Right-wing vetoes on Arabs set to give Netanyahu first mandate

Tibi denies decision to back Lapid

Prime Minister Benjamin Netanyahu speaks to his supporters after the exit polls were announced for the election of the 24th Knesset, March 24, 2021. (photo credit: MARC ISRAEL SELLEM)
Prime Minister Benjamin Netanyahu speaks to his supporters after the exit polls were announced for the election of the 24th Knesset, March 24, 2021.
(photo credit: MARC ISRAEL SELLEM)
Prime Minister Benjamin Netanyahu’s chances of receiving the first mandate to form a coalition from President Reuven Rivlin received a boost on Monday, when New Hope leader Gideon Sa’ar and Yamina head Naftali Bennett ruled out a government backed by Arab parties.

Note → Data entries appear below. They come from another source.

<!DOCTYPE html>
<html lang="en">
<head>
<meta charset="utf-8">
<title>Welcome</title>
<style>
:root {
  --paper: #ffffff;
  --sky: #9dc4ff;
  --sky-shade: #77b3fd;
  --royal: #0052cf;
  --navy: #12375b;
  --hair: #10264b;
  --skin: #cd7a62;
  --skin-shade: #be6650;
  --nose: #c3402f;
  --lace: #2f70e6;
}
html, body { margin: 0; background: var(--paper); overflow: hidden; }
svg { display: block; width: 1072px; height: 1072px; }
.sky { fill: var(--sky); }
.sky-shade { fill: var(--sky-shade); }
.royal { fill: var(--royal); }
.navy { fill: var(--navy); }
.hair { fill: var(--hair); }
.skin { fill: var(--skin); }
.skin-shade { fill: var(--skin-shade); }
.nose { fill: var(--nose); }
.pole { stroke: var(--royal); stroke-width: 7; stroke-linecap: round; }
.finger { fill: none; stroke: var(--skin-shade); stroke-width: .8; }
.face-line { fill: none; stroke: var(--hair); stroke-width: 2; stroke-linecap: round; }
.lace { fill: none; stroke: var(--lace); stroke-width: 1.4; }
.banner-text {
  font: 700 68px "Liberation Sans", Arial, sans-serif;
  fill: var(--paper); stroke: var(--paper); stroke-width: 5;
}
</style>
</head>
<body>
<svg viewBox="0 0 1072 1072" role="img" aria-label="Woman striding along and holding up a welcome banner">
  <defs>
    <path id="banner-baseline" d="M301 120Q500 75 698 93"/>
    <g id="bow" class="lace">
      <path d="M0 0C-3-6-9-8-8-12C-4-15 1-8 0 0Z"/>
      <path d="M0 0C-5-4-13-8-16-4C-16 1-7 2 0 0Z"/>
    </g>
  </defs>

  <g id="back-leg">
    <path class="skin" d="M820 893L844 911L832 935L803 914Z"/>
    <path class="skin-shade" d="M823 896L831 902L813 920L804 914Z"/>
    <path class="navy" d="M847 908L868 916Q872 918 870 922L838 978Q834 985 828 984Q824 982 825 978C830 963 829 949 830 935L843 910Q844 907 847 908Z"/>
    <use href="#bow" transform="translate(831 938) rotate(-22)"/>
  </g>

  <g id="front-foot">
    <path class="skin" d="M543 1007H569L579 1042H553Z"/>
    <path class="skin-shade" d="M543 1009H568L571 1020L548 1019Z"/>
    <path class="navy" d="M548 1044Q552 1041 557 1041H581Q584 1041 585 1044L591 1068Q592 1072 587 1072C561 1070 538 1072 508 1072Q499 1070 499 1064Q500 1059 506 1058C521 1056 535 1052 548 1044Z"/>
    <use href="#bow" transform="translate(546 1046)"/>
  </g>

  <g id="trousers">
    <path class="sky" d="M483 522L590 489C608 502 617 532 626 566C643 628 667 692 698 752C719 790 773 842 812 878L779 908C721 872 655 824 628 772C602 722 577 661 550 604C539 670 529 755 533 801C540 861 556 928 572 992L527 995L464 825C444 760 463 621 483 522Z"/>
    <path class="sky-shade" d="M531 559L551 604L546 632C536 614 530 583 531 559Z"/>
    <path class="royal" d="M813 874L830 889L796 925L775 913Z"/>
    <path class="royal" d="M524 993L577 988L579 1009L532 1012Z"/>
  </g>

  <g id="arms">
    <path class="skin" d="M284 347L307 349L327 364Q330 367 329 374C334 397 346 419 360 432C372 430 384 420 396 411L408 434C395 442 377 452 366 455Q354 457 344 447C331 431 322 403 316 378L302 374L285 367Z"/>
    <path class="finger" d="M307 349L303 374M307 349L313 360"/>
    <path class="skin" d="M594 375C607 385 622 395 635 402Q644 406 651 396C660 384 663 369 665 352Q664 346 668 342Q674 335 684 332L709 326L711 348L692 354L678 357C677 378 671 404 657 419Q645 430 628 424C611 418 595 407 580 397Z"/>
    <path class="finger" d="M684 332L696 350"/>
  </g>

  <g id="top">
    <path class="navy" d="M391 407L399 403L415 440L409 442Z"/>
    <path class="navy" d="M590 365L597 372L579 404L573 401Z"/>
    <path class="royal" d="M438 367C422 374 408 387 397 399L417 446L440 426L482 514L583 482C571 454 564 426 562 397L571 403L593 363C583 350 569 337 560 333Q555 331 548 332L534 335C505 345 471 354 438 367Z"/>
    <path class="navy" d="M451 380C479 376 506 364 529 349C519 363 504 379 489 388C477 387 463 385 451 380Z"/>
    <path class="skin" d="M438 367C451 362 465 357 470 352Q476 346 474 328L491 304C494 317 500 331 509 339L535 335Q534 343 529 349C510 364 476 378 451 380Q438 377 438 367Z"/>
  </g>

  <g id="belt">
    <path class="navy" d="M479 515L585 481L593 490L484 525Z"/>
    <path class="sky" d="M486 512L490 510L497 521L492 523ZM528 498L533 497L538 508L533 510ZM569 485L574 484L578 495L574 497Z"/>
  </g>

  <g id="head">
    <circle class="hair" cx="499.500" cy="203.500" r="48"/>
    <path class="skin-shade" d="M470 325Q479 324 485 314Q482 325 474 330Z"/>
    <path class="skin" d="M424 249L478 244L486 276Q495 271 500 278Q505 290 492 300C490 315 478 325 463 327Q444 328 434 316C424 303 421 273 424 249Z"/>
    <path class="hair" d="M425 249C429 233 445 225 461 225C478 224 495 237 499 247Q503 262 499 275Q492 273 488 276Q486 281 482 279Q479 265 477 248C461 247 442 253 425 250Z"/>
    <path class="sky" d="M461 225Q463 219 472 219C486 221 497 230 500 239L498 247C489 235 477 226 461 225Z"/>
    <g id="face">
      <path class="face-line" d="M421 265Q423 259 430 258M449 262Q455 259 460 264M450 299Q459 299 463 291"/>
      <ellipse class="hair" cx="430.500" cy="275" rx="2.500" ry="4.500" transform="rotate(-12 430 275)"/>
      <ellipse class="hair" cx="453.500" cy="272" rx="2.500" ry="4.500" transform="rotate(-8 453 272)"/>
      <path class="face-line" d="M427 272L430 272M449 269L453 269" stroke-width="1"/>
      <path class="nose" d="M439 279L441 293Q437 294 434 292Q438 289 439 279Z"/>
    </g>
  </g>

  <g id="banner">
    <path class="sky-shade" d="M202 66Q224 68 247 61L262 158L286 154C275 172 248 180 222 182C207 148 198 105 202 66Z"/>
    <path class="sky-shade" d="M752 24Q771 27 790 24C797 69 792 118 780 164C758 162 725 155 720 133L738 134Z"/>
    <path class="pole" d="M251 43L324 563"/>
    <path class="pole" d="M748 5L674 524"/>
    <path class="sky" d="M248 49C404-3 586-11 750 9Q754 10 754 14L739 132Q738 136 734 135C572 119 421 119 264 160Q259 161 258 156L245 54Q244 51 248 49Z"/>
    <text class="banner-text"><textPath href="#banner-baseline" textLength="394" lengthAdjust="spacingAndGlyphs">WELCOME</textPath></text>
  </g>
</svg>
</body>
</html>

Without the support of New Hope and Yamina, Yesh Atid head Yair Lapid would be left with the recommendations he has now from his Yesh Atid, Yisrael Beytenu, Labor and Meretz, and those he is expected to receive from Blue and White and five of the six MKs in the Joint List, for a total of 50 MKs.

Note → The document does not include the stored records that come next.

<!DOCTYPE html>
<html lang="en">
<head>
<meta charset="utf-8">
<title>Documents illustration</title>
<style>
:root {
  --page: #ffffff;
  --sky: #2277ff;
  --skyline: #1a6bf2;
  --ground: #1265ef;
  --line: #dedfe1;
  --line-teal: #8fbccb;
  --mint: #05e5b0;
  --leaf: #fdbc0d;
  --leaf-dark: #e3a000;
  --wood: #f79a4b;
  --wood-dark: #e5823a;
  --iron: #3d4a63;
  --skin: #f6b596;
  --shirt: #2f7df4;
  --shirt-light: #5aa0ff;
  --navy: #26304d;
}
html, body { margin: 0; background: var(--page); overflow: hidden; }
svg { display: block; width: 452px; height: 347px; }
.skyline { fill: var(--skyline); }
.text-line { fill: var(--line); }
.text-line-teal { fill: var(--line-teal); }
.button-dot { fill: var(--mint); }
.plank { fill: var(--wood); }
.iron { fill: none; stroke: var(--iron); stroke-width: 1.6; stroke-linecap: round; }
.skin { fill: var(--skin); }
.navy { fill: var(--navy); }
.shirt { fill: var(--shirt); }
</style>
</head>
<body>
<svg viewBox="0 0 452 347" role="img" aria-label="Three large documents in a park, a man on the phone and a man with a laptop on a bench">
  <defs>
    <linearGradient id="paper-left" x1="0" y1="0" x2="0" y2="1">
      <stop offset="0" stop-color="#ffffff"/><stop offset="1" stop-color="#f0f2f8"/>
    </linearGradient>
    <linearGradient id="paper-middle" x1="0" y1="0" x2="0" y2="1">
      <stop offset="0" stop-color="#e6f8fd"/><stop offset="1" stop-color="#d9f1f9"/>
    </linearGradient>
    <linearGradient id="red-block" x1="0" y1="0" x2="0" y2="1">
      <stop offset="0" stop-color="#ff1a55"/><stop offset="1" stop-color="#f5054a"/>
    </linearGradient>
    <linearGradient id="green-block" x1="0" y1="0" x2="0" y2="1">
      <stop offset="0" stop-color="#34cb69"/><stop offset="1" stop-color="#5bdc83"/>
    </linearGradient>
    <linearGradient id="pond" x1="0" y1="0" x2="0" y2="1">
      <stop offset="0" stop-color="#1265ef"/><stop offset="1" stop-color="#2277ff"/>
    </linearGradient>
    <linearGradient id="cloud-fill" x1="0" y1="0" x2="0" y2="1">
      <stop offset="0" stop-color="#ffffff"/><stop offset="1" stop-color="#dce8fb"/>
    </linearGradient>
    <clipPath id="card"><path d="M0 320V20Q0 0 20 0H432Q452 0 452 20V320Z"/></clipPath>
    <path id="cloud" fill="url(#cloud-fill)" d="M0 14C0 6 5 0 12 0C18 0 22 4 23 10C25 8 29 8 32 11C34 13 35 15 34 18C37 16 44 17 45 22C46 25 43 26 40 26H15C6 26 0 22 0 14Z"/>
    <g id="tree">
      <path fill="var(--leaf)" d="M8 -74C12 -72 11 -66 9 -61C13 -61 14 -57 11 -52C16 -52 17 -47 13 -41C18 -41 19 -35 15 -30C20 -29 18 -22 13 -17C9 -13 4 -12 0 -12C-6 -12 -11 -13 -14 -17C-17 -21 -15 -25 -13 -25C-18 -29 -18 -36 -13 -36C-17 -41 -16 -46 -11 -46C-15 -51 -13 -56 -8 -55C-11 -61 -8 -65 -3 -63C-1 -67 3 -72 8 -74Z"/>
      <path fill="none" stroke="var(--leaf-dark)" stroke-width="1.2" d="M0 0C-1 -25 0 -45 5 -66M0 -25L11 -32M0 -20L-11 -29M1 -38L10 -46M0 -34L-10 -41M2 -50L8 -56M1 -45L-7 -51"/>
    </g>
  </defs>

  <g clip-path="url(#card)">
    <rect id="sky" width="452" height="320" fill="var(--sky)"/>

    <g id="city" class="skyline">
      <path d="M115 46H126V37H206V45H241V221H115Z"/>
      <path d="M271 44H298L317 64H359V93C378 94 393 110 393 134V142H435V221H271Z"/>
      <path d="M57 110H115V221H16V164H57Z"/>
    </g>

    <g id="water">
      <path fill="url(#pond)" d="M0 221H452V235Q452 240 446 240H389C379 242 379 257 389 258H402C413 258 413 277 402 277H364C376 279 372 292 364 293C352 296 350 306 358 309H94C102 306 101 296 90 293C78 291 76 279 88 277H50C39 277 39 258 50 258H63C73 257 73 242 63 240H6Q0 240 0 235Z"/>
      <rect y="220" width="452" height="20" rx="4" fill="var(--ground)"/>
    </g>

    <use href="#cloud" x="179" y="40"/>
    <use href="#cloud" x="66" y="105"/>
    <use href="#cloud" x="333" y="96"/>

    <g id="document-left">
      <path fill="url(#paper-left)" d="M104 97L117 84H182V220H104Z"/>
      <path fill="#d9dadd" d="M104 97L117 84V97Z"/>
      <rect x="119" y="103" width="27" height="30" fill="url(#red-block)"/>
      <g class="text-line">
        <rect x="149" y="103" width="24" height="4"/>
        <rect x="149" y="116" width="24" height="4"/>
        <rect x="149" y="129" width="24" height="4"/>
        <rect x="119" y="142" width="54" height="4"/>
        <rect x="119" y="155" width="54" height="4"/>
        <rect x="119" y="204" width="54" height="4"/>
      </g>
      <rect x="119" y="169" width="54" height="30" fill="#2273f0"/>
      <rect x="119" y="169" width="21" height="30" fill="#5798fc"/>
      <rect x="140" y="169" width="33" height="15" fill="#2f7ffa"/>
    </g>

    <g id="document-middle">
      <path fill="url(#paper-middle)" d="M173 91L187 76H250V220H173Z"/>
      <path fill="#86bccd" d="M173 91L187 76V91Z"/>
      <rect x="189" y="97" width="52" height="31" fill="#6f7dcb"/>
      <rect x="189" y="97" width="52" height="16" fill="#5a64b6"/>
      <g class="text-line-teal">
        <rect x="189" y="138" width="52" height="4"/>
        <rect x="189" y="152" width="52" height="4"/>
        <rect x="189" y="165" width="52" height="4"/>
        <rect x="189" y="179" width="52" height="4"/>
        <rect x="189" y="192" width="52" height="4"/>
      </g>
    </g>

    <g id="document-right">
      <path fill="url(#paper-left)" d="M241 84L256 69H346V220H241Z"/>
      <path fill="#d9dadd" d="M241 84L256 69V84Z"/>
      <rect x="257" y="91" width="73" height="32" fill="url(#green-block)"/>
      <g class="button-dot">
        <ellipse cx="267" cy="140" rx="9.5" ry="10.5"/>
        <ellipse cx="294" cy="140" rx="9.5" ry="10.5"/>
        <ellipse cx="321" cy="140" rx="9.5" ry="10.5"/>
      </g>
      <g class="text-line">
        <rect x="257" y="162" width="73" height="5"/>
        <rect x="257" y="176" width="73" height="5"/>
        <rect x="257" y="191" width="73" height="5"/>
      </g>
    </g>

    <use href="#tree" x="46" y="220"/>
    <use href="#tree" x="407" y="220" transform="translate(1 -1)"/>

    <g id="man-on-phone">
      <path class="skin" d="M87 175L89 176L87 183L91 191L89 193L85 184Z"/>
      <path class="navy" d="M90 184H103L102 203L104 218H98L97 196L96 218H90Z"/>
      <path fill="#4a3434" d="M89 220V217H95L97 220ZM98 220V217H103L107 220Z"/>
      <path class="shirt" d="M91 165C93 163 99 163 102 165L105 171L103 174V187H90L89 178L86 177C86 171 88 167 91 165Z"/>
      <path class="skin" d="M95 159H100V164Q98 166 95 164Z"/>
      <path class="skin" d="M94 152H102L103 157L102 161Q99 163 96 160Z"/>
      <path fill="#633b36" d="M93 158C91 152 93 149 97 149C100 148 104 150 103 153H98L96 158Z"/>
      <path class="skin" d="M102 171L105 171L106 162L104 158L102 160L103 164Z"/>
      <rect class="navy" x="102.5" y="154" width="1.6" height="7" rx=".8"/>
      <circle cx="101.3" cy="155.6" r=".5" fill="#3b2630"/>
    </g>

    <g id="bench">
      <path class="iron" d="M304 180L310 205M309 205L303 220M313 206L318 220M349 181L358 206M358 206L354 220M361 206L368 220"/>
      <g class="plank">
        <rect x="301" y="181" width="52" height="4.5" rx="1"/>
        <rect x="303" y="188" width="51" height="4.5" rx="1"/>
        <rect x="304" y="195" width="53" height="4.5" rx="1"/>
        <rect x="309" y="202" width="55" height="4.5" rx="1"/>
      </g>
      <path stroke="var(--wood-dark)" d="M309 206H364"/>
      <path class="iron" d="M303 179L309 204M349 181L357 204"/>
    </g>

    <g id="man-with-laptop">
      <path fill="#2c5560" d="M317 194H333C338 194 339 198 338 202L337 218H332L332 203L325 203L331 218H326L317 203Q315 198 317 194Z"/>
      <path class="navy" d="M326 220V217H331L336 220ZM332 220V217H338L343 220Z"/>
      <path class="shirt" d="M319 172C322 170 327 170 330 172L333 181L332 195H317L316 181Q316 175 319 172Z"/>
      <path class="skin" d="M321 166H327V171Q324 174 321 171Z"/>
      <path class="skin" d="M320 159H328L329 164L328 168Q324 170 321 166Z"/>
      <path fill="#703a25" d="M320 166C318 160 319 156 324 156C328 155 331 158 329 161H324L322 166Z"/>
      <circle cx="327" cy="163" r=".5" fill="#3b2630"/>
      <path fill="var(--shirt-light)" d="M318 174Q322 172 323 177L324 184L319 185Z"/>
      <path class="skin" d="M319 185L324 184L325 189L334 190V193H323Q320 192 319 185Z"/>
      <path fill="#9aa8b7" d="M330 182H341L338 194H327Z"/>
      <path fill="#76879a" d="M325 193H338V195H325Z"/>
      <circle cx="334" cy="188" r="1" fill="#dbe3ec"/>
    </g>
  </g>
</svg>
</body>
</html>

Netanyahu has the endorsements of his Likud, Shas and the Religious Zionist Party, and United Torah Judaism is expected to join, giving him 52.

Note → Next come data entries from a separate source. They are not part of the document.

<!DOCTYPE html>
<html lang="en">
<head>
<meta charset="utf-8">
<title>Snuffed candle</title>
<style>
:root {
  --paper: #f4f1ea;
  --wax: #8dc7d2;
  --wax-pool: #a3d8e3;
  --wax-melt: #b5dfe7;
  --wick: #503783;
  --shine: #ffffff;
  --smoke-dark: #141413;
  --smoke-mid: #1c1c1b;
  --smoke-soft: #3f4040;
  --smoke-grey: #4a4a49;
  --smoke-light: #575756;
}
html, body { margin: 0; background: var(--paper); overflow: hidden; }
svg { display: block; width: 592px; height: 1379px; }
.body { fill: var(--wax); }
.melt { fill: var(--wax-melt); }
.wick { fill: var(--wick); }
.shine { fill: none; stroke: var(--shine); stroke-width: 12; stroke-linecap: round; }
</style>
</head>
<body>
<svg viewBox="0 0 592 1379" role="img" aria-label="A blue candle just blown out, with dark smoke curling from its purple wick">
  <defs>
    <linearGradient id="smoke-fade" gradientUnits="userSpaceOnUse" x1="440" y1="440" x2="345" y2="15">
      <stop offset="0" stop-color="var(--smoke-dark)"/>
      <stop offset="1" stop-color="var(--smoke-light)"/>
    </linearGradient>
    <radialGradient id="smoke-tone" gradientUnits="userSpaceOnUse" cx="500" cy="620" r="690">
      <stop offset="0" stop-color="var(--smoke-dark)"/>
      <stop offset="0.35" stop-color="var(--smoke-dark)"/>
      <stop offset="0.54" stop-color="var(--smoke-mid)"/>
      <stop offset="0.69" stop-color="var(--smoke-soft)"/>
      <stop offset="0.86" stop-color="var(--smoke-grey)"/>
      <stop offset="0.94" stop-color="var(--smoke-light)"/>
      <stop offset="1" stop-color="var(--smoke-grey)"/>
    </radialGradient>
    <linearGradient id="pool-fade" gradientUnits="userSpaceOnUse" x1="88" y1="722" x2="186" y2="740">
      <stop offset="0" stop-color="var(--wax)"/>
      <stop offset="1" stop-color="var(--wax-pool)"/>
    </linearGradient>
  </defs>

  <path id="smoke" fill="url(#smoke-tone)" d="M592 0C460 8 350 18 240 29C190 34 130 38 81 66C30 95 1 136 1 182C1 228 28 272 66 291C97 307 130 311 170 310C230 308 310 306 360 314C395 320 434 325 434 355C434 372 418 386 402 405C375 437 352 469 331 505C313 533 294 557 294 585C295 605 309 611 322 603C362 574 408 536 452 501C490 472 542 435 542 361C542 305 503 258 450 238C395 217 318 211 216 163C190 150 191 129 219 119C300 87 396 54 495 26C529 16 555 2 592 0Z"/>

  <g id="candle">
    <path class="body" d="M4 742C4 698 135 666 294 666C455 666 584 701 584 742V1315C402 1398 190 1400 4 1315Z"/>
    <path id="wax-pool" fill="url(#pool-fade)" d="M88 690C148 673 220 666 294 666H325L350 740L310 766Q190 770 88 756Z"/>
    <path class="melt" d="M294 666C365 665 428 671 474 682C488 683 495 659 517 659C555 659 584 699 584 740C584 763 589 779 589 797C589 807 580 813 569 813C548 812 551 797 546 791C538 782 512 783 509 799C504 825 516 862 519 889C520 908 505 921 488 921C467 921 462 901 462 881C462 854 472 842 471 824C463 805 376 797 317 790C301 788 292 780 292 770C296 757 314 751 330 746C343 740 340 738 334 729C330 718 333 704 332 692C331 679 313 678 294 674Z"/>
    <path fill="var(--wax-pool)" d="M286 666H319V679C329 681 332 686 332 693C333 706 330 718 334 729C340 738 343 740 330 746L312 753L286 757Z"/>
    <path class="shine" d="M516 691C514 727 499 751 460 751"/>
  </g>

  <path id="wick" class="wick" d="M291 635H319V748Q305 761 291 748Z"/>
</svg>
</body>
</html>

If United Arab List (Ra’am) head Mansour Abbas makes clear to Rivlin that he could work with either side, and Sa’ar and Bennett tell the president they can work with neither, Rivlin may have no choice but to give Netanyahu the mandate.
When Sa’ar spoke to Bennett on Sunday night, he expressed anger that he had found out from the press that Lapid had met with Abbas instead of trying to woo Bennett. Sa’ar had told Lapid before that he was unlikely to back him without Bennett.
But Lapid has not reached out to Bennett, because Bennett has made clear that he will only enable the formation of a government that is not led by Netanyahu if he himself leads it. There has been no contact between Lapid and Bennett since the election, except a quick call from Bennett in which he wished Lapid a happy Passover.
Blue and White leader Benny Gantz reached out to Lapid, Bennett and Sa’ar on Monday, calling for an urgent four-way meeting to find the way toward resolution of the political crisis and Netanyahu’s replacement. He called on Sa’ar and Bennett not to rule out a coalition with parties in the bloc, a reference to the Joint List and Ra’am.
“I’ve called upon the leaders of the pro-change bloc to sit down as soon as possible so that we can get an honest government in place and end the Netanyahu era,” Gantz said. “When I meet with them, I will tell them that it is okay to have principles, but it is also necessary to display the flexibility needed to enable the formation of a government and the replacement of Netanyahu.”
The Joint List is set to meet with Lapid on either Wednesday or Thursday. Joint List MK Ahmad Tibi said in an interview with Channel 13 News on Monday that the party intends to first attend the meeting, present its demands, and only then decide who, and if, it will recommend to the president to form a government.
A KAN News report said that five out of six members of the faction – essentially all members but Balad’s Sami Abou Shehadeh – will recommend Lapid to be given the mandate to form a government. Tibi told The Jerusalem Post that the report was incorrect, and that even if Lapid accepted all the Joint List’s demands, its recommendation could not be taken for granted.
When asked in an interview on Kan Reshet Bet whether he will recommend any candidate, Abou Shehadeh said that he will first discuss the move with his faction colleagues, and “try to convince them that there is no use in recommending anyone – we need to recommend a candidate who believes in our agenda.” But he acknowledged that there is no such candidate.
Tibi called reports that he is not ruling out the option that he will be a part of a government led by Bennett “science fiction.”
Meretz is not ruling out supporting Bennett or Sa’ar as prime minister, MK Tamar Zandberg told 103FM on Monday.
“It is very natural for us to recommend Lapid,” she said. “Bennett and Sa’ar? We are not ruling out options that we may not have imagined before.”
Labor leader Merav Michaeli announced on Monday that her party will not join any coalition without a proper plan for preventing cases of sexual violence. Michaeli referred to the case of five men from northern Israel who were indicted on Monday for allegedly participating in a gang rape of a disabled 16-year-old girl.
“It’s time for the government to start providing the police, the attorney’s office, the courts and civil organizations the tools to prevent and treat cases of sexual abuse,” Michaeli wrote on Twitter.
Rivlin will commence consultations on Monday with all parties elected to the Knesset to form a new government. This is also the day the trial of Netanyahu for alleged corruption and breach of trust is meant to resume. Rivlin will then talk with the candidates recommended by the parties to be entrusted with forming a government, and he is expected to choose one MK with the task on Wednesday.
Hagay Hacohen and Tobias Siegal contributed to this report.